Tester introduces bill aimed at allowing antique gun re-importation, sales

Senator’s legislation would allow American-made firearms abroad to be re-sold to U.S. collectors

(WASHINGTON, D.C.) – Senator Jon Tester is introducing legislation to allow American-made guns that were given or sold to a foreign government to be re-imported and sold in the U.S.

Tester’s Collectible Firearms Protection Act comes days after he pushed the U.S. State Department to reconsider a decision denying the proposed sale of surplus M1 Carbines and Garand rifles from South Korea to qualified American buyers.  Many collectors consider the firearms antiques.

Under Tester’s new bill, firearms that are lawfully possessed by a foreign government—and that are more than 50 years old and considered antiques or relics—may be re-imported to properly licensed groups and sold without written permission from the U.S. Departments of State or Defense.

“When we’re talking about American guns used to defeat the Nazis in World War II, we’re talking about a piece of America’s heritage—not a threat to public safety,” Tester said.  “If a decision isn't going to be made to allow the responsible sale of these firearms to law-abiding Americans, then we need legislation to get it done.”

Senator Max Baucus is a cosponsor of the bill. 

“This bill is about putting good, plain common sense into practice,” Baucus said. “These guns are pieces of history that tell the American story, and law-abiding citizens ought to have the right to purchase them legally.”

According to a news report, the State Department rejected South Korea’s proposal to sell its surplus of American-made M1 Carbines and M1 Garand rifles to U.S. buyers over concerns that the firearms “could potentially be exploited by individuals seeking firearms for illicit purposes.”

Tester rejected that reasoning, writing in a letter to Secretary of State Hillary Clinton that, “Rejecting the responsible sale of legal firearms over hypothetical concerns that they could be used for ‘illicit purposes’ sets a dangerous precedent and it is contrary to the Second Amendment rights of law-abiding Americans.”
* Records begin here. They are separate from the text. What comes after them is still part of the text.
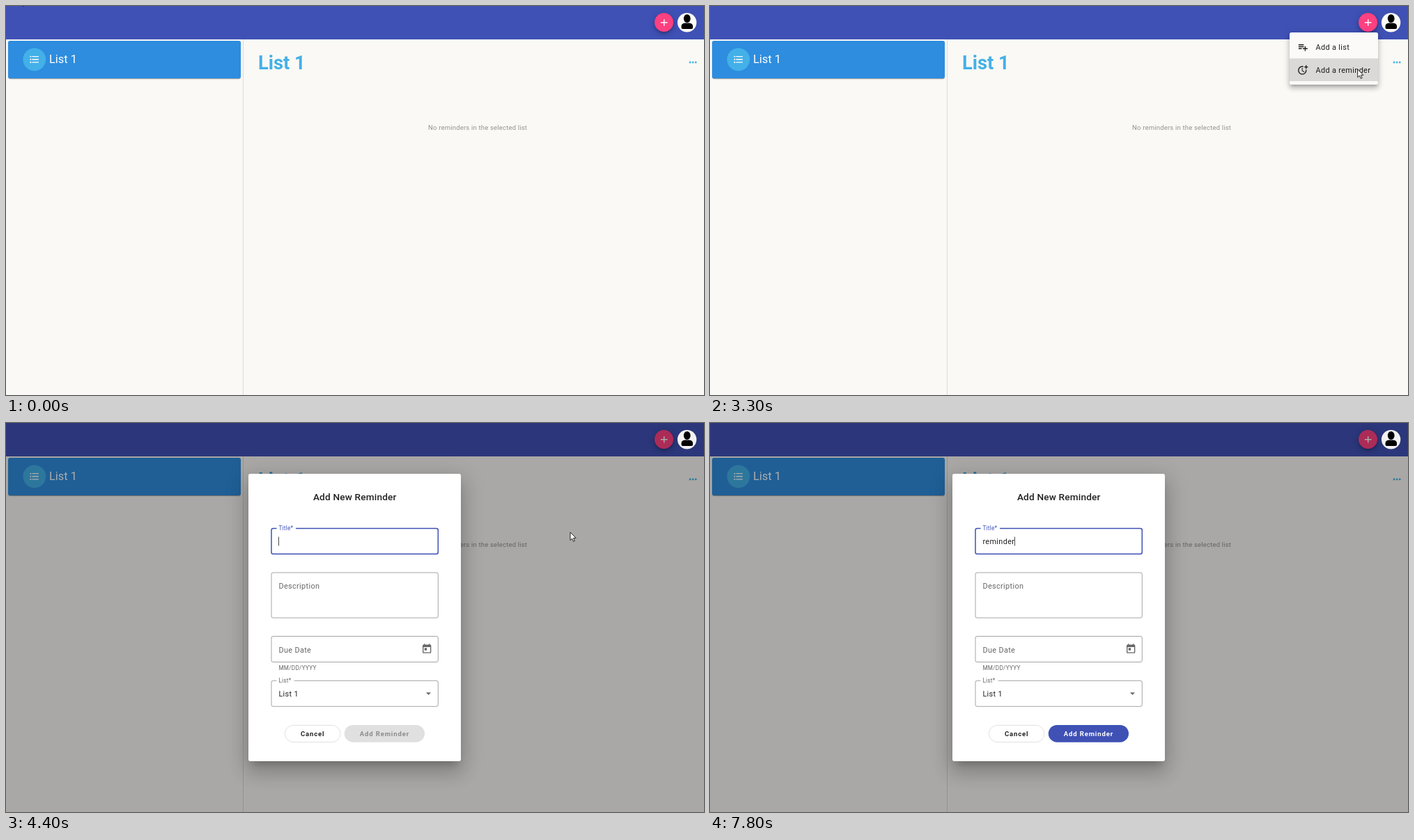
Animation of 1002x559 px, one loop 8000 ms. Source, as an HTML page:

```html
<!DOCTYPE html>
<html lang="en">
<head>
<meta charset="utf-8">
<title>Reminders</title>
<style>
html, body { margin: 0; width: 1002px; height: 559px; overflow: hidden; background: #faf9f6; }
body { position: relative; font-family: Roboto, sans-serif; }
div, svg { position: absolute; }
.layer, svg { left: 0; top: 0; width: 1002px; height: 559px; }
svg { overflow: visible; }
#card { left: 3px; top: 50px; width: 333.5px; height: 53.5px; border-radius: 2.7px; background: #2e8dde;
  box-shadow: 0 2px 1px -1px #0003, 0 .7px .7px #0002, 0 .7px 2px #0002; }
#fab { left: 931px; top: 10px; width: 27.4px; height: 27.4px; border-radius: 50%; background: #ff4081;
  box-shadow: 0 2px 3.4px -.7px #0003, 0 4px 6.8px #0002, 0 .7px 12px #0002; }
#panel { left: 832px; top: 37.5px; width: 127px; height: 75.8px; border-radius: 2.7px; background: #fbfaf8;
  box-shadow: 0 3.4px 3.4px -2px #0003, 0 5.5px 6.8px .7px #0002, 0 2px 9.5px 1.4px #0002; }
#menu { transform-origin: 945px 38px; }
#shade { background: #000; }
#dialog { transform-origin: 500.5px 279.5px; }
#sheet { left: 348px; top: 73px; width: 305.3px; height: 413px; border-radius: 2.7px; background: #fff;
  box-shadow: 0 7.5px 10.2px -4.8px #0003, 0 16.4px 25.9px 2px #00000024, 0 6.1px 31.4px 5.5px #0000001f; }
.body { font-size: 10.91px; letter-spacing: .03125em; }
.small { font-size: 8.18px; letter-spacing: .0333em; }
.label { fill: #0009; }
.button { font-size: 9.55px; font-weight: 600; letter-spacing: .0892em; text-anchor: middle; }
.field { fill: none; stroke: #00000066; stroke-width: .9; }
</style>
</head>
<body>
<div class="layer">
  <svg>
    <rect width="1002" height="48" fill="#3f51b5"/>
    <rect x="340" y="48" width="1" height="511" fill="#dcdbd9"/>
    <g fill="#43b0e8">
      <text x="362" y="90.6" font-size="27.3" font-weight="700">List 1</text>
      <circle cx="982" cy="81" r="1.4"/><circle cx="986.1" cy="81" r="1.4"/><circle cx="990.2" cy="81" r="1.4"/>
    </g>
    <text x="606" y="178" font-size="9.55" letter-spacing=".17" fill="#949391">No reminders in the selected list</text>
  </svg>
  <div id="card"></div>
  <div id="fab"></div>
  <svg>
    <circle cx="40.8" cy="76.8" r="16.4" fill="#43b0e8"/>
    <g fill="#fff">
      <path transform="translate(32.6 68.6) scale(.682)" d="M7 5h14v2H7zM7 11h14v2H7zM7 17h14v2H7zM2.5 6a1.5 1.5 0 1 0 3 0a1.5 1.5 0 1 0-3 0zM2.5 12a1.5 1.5 0 1 0 3 0a1.5 1.5 0 1 0-3 0zM2.5 18a1.5 1.5 0 1 0 3 0a1.5 1.5 0 1 0-3 0z"/>
      <text x="62" y="82.2" font-size="16.37">List 1</text>
      <circle id="ripple" cx="944.7" cy="23.7" r="0" opacity=".12"/>
      <path d="M944.7 18.9v9.6M939.9 23.7h9.6" stroke="#fff" stroke-width="1.4"/>
    </g>
  </svg>
</div>

<div class="layer" id="menu">
  <div id="panel"></div>
  <svg class="body" fill="#000000de">
    <rect id="hover" x="832" y="75.3" width="127" height="32.7" fill="#000"/>
    <path transform="translate(842.8 51) scale(.682)" d="M14 10H3v2h11zM14 6H3v2h11zM18 14v-4h-2v4h-4v2h4v4h2v-4h4v-2zM3 16h7v-2H3z"/>
    <path transform="translate(842.8 83.6) scale(.682)" d="M10 8v6l4.7 2.9.8-1.2-4-2.4V8zM17.92 12c.05.33.08.66.08 1 0 3.9-3.1 7-7 7s-7-3.1-7-7 3.1-7 7-7c.7 0 1.37.1 2 .29V4.23C12.36 4.08 11.69 4 11 4c-5 0-9 4-9 9s4 9 9 9 9-4 9-9c0-.34-.02-.67-.06-1zM20 5V2h-2v3h-3v2h3v3h2V7h3V5z"/>
    <text x="869.5" y="63">Add a list</text>
    <text x="869.5" y="95.7">Add a reminder</text>
  </svg>
</div>

<div class="layer" id="shade"></div>
<svg id="avatar">
  <circle cx="977.6" cy="23.7" r="13.7" fill="#fbfaf7"/>
  <ellipse cx="977.7" cy="18" rx="4.9" ry="6"/>
  <path d="M969.5 31v-2q0-4 5-4.5h6.500q5 .5 5 4.500v2q0 2-2 2h-12.500q-2 0-2-2z"/>
</svg>

<div class="layer" id="dialog">
  <div id="sheet"></div>
  <svg class="body" fill="#000000de">
    <text x="500.7" y="111.4" text-anchor="middle" style="font-size:13.64px;font-weight:500;letter-spacing:.0125em">Add New Reminder</text>
    <rect id="titleBox" class="field" x="381" y="151.500" width="239.300" height="36.800" rx="2.5"/>
    <rect class="field" x="381" y="215" width="239.300" height="65" rx="2.5"/>
    <rect class="field" x="381" y="306.500" width="239.300" height="37" rx="2.5"/>
    <rect class="field" x="381" y="370.300" width="239.300" height="37" rx="2.5"/>
    <g fill="#fff">
      <rect id="gap" x="388.500" y="149" width="27.500" height="5"/>
      <rect x="388.500" y="368" width="25" height="5"/>
    </g>
    <g class="label">
      <text id="titleLabel" x="391.4">Title*</text>
      <text x="391.4" y="238.3">Description</text>
      <text x="391.4" y="329.7">Due Date</text>
      <text x="391.4" y="355" class="small">MM/DD/YYYY</text>
      <text id="listLabel" x="391.4" class="small">List*</text>
      <path transform="translate(596 316.500) scale(.682)" fill-rule="evenodd" d="M19 3h-1V1h-2v2H8V1H6v2H5c-1.100 0-2 .9-2 2v14c0 1.100.9 2 2 2h14c1.100 0 2-.9 2-2V5c0-1.100-.9-2-2-2zm0 16H5V8h14zM7 10h5v5H7z"/>
      <path d="M603 387.300h7l-3.500 3.500z"/>
    </g>
    <text x="391.4" y="392.8">List 1</text>
    <text id="typed" x="391.4" y="173.700"></text>
    <rect id="caret" y="163.500" width=".8" height="13"/>
    <rect x="400.400" y="434.400" width="79.600" height="24.200" rx="12.100" fill="none" stroke="#0000001f"/>
    <text x="440.200" y="449.900" class="button">Cancel</text>
    <rect id="addBox" x="485.800" y="434" width="115.200" height="24.700" rx="12.300"/>
    <text id="addText" x="543.400" y="449.900" class="button">Add Reminder</text>
  </svg>
</div>

<svg><path id="mouse" d="M0 0V11.500L2.700 9L4.600 13.200L6.400 12.400L4.600 8.300H8.200Z" fill="#fff" stroke="#111" stroke-width=".9"/></svg>

<script>
const $ = id => document.getElementById(id);
const LOOP = 8000, STEP = 100;

// time, x, y of the pointer's tip
const path = [
  [0, 19.5, -12.5], [100, 19.5, -12.9], [200, 19.5, -40], [300, 640, -40],
  [400, 666, -6], [600, 805, 45], [800, 905, 55], [1000, 939, 38], [1100, 942.5, 34],
  [2300, 942.5, 34], [2400, 943.5, 35], [2700, 932, 86], [2800, 932, 86], [2900, 929.7, 91],
  [3500, 929.7, 91], [3700, 870, 128], [3900, 812, 158], [4300, 812, 158], [4400, 810, 157]
];
const keyTimes = [5200, 5500, 5800, 6000, 6500, 7000, 7400, 7800];

function pointer(t) {
  const next = path.findIndex(p => p[0] > t);
  if (next < 0) return path.at(-1).slice(1);
  const [t0, x0, y0] = path[next - 1], [t1, x1, y1] = path[next];
  const k = (t - t0) / (t1 - t0);
  return [x0 + (x1 - x0) * k, y0 + (y1 - y0) * k];
}

function set(id, attrs) {
  for (const name in attrs) $(id).setAttribute(name, attrs[name]);
}

function draw(t) {
  const [x, y] = pointer(t);
  set("mouse", { transform: `translate(${x} ${y})`, opacity: t < 5200 ? 1 : 0 });

  set("ripple", { r: t >= 1400 && t < 1800 ? Math.min(13.7, (t - 1300) / 15) : 0 });
  const menuIn = t < 1500 ? 0 : t < 1600 ? .75 : 1;
  $("menu").style.opacity = t < 3400 ? menuIn : t < 3500 ? .4 : 0;
  $("menu").style.transform = `scale(${.8 + .2 * menuIn})`;
  set("hover", { opacity: t === 3200 ? .07 : t === 3300 ? .135 : 0 });

  const open = t >= 3500;
  $("shade").style.opacity = t < 3400 ? 0 : t < 3500 ? .245 : t < 3600 ? .31 : .325;
  $("avatar").style.opacity = t < 3400 ? 1 : .96;
  $("dialog").style.opacity = t < 3400 ? 0 : open ? 1 : .73;
  $("dialog").style.transform = open ? "none" : "scale(.993)";

  set("titleBox", { style: open ? "stroke:#3f51b5;stroke-width:1.5" : "" });
  set("gap", { opacity: open ? 1 : 0 });
  set("titleLabel", {
    y: !open ? 175 : t < 3600 ? 155.3 : 153.5,
    class: open ? "small" : "body",
    fill: open ? "#3f51b5" : "#0009"
  });
  set("listLabel", { y: open ? 372.6 : 381 });

  const count = keyTimes.filter(k => k <= t).length;
  $("typed").textContent = "reminder".slice(0, count);
  const caretOn = open && t < 3900 || t >= 4400 && t < 5000 || count > 0;
  const width = count ? $("typed").getComputedTextLength() : 0;
  set("caret", { x: 391.2 + width, opacity: caretOn ? 1 : 0 });
  set("addBox", { fill: count ? "#3f51b5" : "#0000001f" });
  set("addText", { fill: count ? "#fff" : "#00000061" });
}

function frame() {
  draw(Math.floor(performance.now() % LOOP / STEP) * STEP);
  requestAnimationFrame(frame);
}
frame();
</script>
</body>
</html>
```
The Collectible Firearms Protection Act is available online, HERE.